● Problem to solve: The records sit below. Return every line in them that holds the word "radius".

● The records:
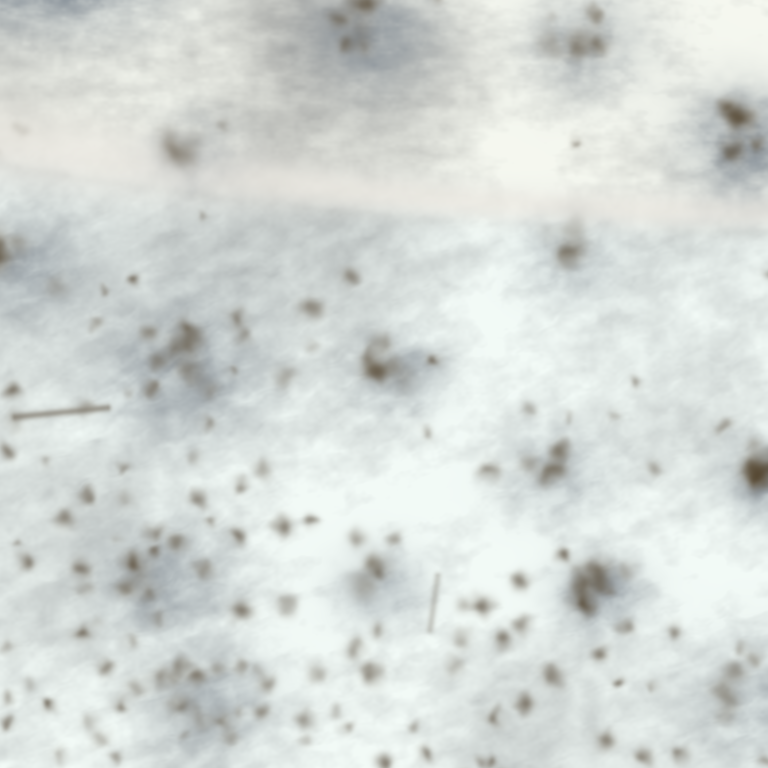
Write a Shadertoy shader that draws this texture.

```glsl
// Snowy ground seen from above: mottled snow crossed by a pale warm trail,
// with small soft specks and clumps of brown scrub in blue-grey shadow.
// Layered value noise makes the snow; hashed loops scatter the plants.

const vec3 SNOW = vec3(0.925, 0.955, 0.942);
const vec3 GREY_SNOW = vec3(0.68, 0.70, 0.70);
const vec3 TRAIL = vec3(0.93, 0.915, 0.885);
const vec3 SHADOW = vec3(0.55, 0.585, 0.615);
const vec3 SPECK = vec3(0.47, 0.44, 0.39);
const vec3 SCRUB = vec3(0.31, 0.25, 0.16);

float hash(vec2 p) {
    vec3 q = fract(p.xyx * vec3(0.1031, 0.1030, 0.0973));
    q += dot(q, q.yzx + 33.33);
    return fract((q.x + q.y) * q.z);
}

vec2 hash2(vec2 p) {
    return vec2(hash(p), hash(p + 57.3));
}

float noise(vec2 p) {
    vec2 cell = floor(p), f = fract(p);
    f = f * f * (3.0 - 2.0 * f);
    float low = mix(hash(cell), hash(cell + vec2(1, 0)), f.x);
    float high = mix(hash(cell + vec2(0, 1)), hash(cell + 1.0), f.x);
    return mix(low, high, f.y);
}

float fbm(vec2 p) {
    float sum = 0.0, weight = 0.57;
    for (int i = 0; i < 3; i++) {
        sum += weight * noise(p);
        p = p * 2.03 + 17.7;
        weight *= 0.5;
    }
    return sum;
}

vec2 rotate(vec2 p, float angle) {
    float c = cos(angle), s = sin(angle);
    return vec2(c * p.x + s * p.y, c * p.y - s * p.x);
}

// Soft bump that fades out smoothly from its centre
float blob(vec2 offset, float radius) {
    return exp(-dot(offset, offset) / (radius * radius));
}

float stick(vec2 p, vec2 a, vec2 b, float width) {
    vec2 along = b - a;
    float t = clamp(dot(p - a, along) / dot(along, along), 0.0, 1.0);
    return blob(p - a - along * t, width);
}

float overlay(float a, float b) {
    return 1.0 - (1.0 - a) * (1.0 - b);
}

// Height of the trail's middle line, and how strongly it covers a point
float trailHeight(float x) {
    return 0.725 + 0.09 * (1.0 - x) * (1.0 - x);
}

float trailCover(vec2 p) {
    float width = mix(0.05, 0.024, smoothstep(0.0, 0.6, p.x));
    float d = (p.y - trailHeight(p.x)) / width;
    return exp(-d * d);
}

// Small specks on a jittered grid, thickest toward the lower left
float specks(vec2 p, float count, float density, float radius) {
    vec2 home = floor(p * count);
    float cover = 0.0;
    for (int k = 0; k < 9; k++) {
        vec2 cell = home + vec2(k % 3, k / 3) - 1.0;
        vec2 centre = (cell + 0.1 + 0.8 * hash2(cell + 3.1)) / count;
        float thick = 1.0 - smoothstep(0.1, 1.0, centre.y + 0.4 * centre.x);
        float present = step(hash(cell + 11.9), density * thick + 0.02);
        float size = radius * mix(0.65, 1.15, hash(cell + 23.5));
        float strength = mix(0.3, 0.85, hash(cell + 41.2));
        cover = overlay(cover, present * strength * blob(p - centre, size));
    }
    return cover;
}

// Scrub clumps on an even quasi-random spread: x = stems, y = shadow
vec2 clumps(vec2 p, vec2 start) {
    vec2 cover = vec2(0.0);
    for (int i = 0; i < 15; i++) {
        vec2 id = vec2(i, 7.0);
        vec2 centre = fract(start + float(i) * vec2(0.7549, 0.5698));
        vec2 offset = p - centre;
        if (length(offset) > 0.28) continue;
        float size = mix(0.5, 1.05, hash(id + 5.4));
        float strength = mix(0.4, 1.0, hash(id + 9.8)) * (1.0 - trailCover(centre));
        vec2 fall = offset - vec2(0.022, -0.022) * size;
        float shade = blob(fall * vec2(0.85, 1.0), 0.085 * size);
        cover.y = overlay(cover.y, strength * shade);
        for (int j = 0; j < 7; j++) {
            vec2 stem = id + vec2(0.0, 13.0 * float(j + 1));
            vec2 place = (hash2(stem) - 0.5) * 0.09 * size;
            float tone = strength * mix(0.2, 0.9, hash(stem + 2.6));
            float radius = mix(0.009, 0.017, hash(stem + 8.2));
            cover.x = overlay(cover.x, tone * blob(offset - place, radius));
        }
    }
    return cover;
}

void mainImage(out vec4 fragColor, in vec2 fragCoord) {
    vec2 p = fragCoord / iResolution.y;
    vec2 wobble = vec2(noise(p * 60.0), noise(p * 60.0 + 31.0)) - 0.5;
    vec2 rough = p + 0.009 * wobble;

    // Snow: broad patches, slanted streaks below the trail, level ones above
    float above = smoothstep(-0.03, 0.05, p.y - trailHeight(p.x));
    float slanted = fbm(rotate(rough, 0.32) * vec2(24.0, 56.0));
    float level = fbm(p * vec2(24.0, 60.0) + 9.0);
    float streak = mix(slanted, level, above) - 0.5;
    float patches = fbm(p * 4.5 + 4.0) - 0.5;
    float grain = fbm(p * 48.0) - 0.5;
    float shade = 0.20 + 1.15 * patches + 0.42 * streak + 0.36 * grain;
    vec2 haze = (p - vec2(0.43, 0.94)) / vec2(0.15, 0.14);
    shade += 0.6 * exp(-dot(haze, haze));
    vec3 colour = mix(SNOW, GREY_SNOW, clamp(shade, -0.1, 1.2));
    colour *= mix(vec3(1.0), vec3(1.012, 0.99, 0.972), above);

    // Trail, with a faint rut along its lower edge
    float rut = (p.y - trailHeight(p.x) + 0.028) / 0.007;
    colour -= 0.06 * exp(-rut * rut) * noise(p * vec2(12.0, 3.0));
    colour = mix(colour, TRAIL + 0.08 * streak, 0.75 * trailCover(p));

    // Shadows, mottled, with a dark blue one in the upper left corner
    vec2 scrub = clumps(rough, vec2(0.20, 0.26));
    vec2 corner = (p - vec2(0.07, 1.02)) / vec2(0.14, 0.065);
    float shadow = overlay(scrub.y, exp(-dot(corner, corner)));
    shadow *= 0.85 + 0.6 * streak + 0.5 * grain;
    colour = mix(colour, SHADOW, clamp(shadow, 0.0, 1.0));

    // Specks, fallen sticks and scrub
    float small = specks(rough, 21.0, 0.52, 0.0115);
    small = overlay(small, 0.6 * specks(rough + 0.37, 31.0, 0.22, 0.0085));
    small = overlay(small, 0.6 * stick(p, vec2(0.02, 0.457), vec2(0.14, 0.469), 0.005));
    small = overlay(small, 0.3 * stick(p, vec2(0.56, 0.18), vec2(0.57, 0.25), 0.005));
    colour = mix(colour, SPECK, small * (1.0 - 0.8 * trailCover(p)));
    colour = mix(colour, mix(SPECK, SCRUB, scrub.x), scrub.x);

    fragColor = vec4(clamp(colour, 0.0, 1.0), 1.0);
}
```
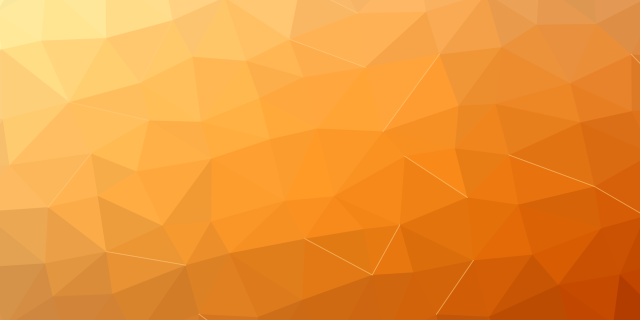
A Shadertoy shader for this background:

```glsl
// Low-poly mesh of flat triangles, pale yellow at top left to burnt orange
// at lower right. A tilted, jittered grid is split into triangles; each takes
// its colour from a smooth biquadratic gradient sampled at its centre.

#define GRID vec2(5.3, 6.3)    // cells per canvas height, along x and y
#define TILT 0.24              // rotation of the grid, radians
#define JITTER 0.48            // vertex wander; below 0.5 keeps quads convex
#define FACET_CONTRAST 0.065   // brightness spread between triangles
#define SEAM_CHANCE 0.10       // share of cells with a light hairline
#define SEAM_WIDTH 0.0011      // in canvas heights
#define SEAM_COLOR vec3(1.0, 0.80, 0.50)

float hash(vec2 p) {
    p = fract(p * vec2(0.1031, 0.1137));
    p += dot(p, p.yx + 33.33);
    return fract((p.x + p.y) * p.x * 97.3);
}

// Weights of a parabola through three values at t = 0, 0.5 and 1.
vec3 parabola(float t) {
    return vec3((1.0 - t) * (1.0 - 2.0 * t), 4.0 * t * (1.0 - t), t * (2.0 * t - 1.0));
}

vec3 gradient(vec2 uv) {
    uv = clamp(uv, 0.0, 1.0);
    vec3 x = parabola(uv.x), y = parabola(uv.y);
    // Columns of each matrix: left, centre, right.
    vec3 bottom = mat3(0.80, 0.54, 0.28,  0.82, 0.42, 0.08,  0.70, 0.23, 0.00) * x;
    vec3 middle = mat3(0.99, 0.76, 0.42,  0.99, 0.60, 0.16,  0.85, 0.40, 0.06) * x;
    vec3 top    = mat3(1.00, 0.94, 0.66,  0.99, 0.74, 0.42,  0.86, 0.58, 0.32) * x;
    return mat3(bottom, middle, top) * y;
}

// Jittered grid vertex, in canvas heights.
vec2 vertex(vec2 id, mat2 toCanvas) {
    vec2 wander = vec2(hash(id + 17.0), hash(id + 71.0)) - 0.5;
    return toCanvas * (id + JITTER * wander);
}

// Signed distance to the line a-b, positive on its left.
float leftOf(vec2 p, vec2 a, vec2 b) {
    vec2 e = normalize(b - a);
    return e.x * (p.y - a.y) - e.y * (p.x - a.x);
}

float segmentDistance(vec2 p, vec2 a, vec2 b) {
    vec2 e = b - a;
    return length(p - a - e * clamp(dot(p - a, e) / dot(e, e), 0.0, 1.0));
}

// Colour of one counter-clockwise triangle, weighted by its coverage.
vec4 facet(vec2 p, vec2 a, vec2 b, vec2 c, float seed, float aspect, float aa) {
    float inside = min(leftOf(p, a, b), min(leftOf(p, b, c), leftOf(p, c, a)));
    float coverage = smoothstep(-aa, aa, inside);
    vec2 middlePoint = (a + b + c) / 3.0;
    float shade = 1.0 + FACET_CONTRAST * (seed - 0.5);
    return vec4(gradient(middlePoint / vec2(aspect, 1.0)) * shade, 1.0) * coverage;
}

void mainImage(out vec4 fragColor, in vec2 fragCoord) {
    vec2 p = fragCoord / iResolution.y;
    float aspect = iResolution.x / iResolution.y;
    float aa = 0.7 / iResolution.y;

    float s = sin(TILT), c = cos(TILT);
    mat2 toCanvas = mat2(c, s, -s, c) * mat2(1.0 / GRID.x, 0.0, 0.0, 1.0 / GRID.y);
    vec2 home = floor(inverse(toCanvas) * p);

    vec4 sum = vec4(0.0);
    float seam = 0.0;

    // Jitter can push a neighbour's triangles over this cell.
    for (int j = -1; j <= 1; j++)
    for (int i = -1; i <= 1; i++) {
        vec2 id = home + vec2(float(i), float(j));
        vec2 v0 = vertex(id, toCanvas);
        vec2 v1 = vertex(id + vec2(1.0, 0.0), toCanvas);
        vec2 v2 = vertex(id + vec2(1.0, 1.0), toCanvas);
        vec2 v3 = vertex(id + vec2(0.0, 1.0), toCanvas);

        // Split along the shorter diagonal by relabelling the corners.
        if (distance(v1, v3) < distance(v0, v2)) {
            vec2 first = v0;
            v0 = v1; v1 = v2; v2 = v3; v3 = first;
        }
        sum += facet(p, v0, v1, v2, hash(id + 5.3), aspect, aa);
        sum += facet(p, v0, v2, v3, hash(id + 9.7), aspect, aa);

        // Light hairline along a few of the diagonals.
        float hairline = 1.0 - smoothstep(0.0, SEAM_WIDTH + aa, segmentDistance(p, v0, v2));
        seam = max(seam, hairline * step(hash(id + 43.1), SEAM_CHANCE));
    }

    vec3 color = sum.rgb / max(sum.a, 0.001);
    color = mix(color, SEAM_COLOR, 0.5 * seam);
    fragColor = vec4(clamp(color, 0.0, 1.0), 1.0);
}
```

● Task result:
float blob(vec2 offset, float radius) {
    return exp(-dot(offset, offset) / (radius * radius));
float specks(vec2 p, float count, float density, float radius) {
        float size = radius * mix(0.65, 1.15, hash(cell + 23.5));
            float radius = mix(0.009, 0.017, hash(stem + 8.2));
            cover.x = overlay(cover.x, tone * blob(offset - place, radius));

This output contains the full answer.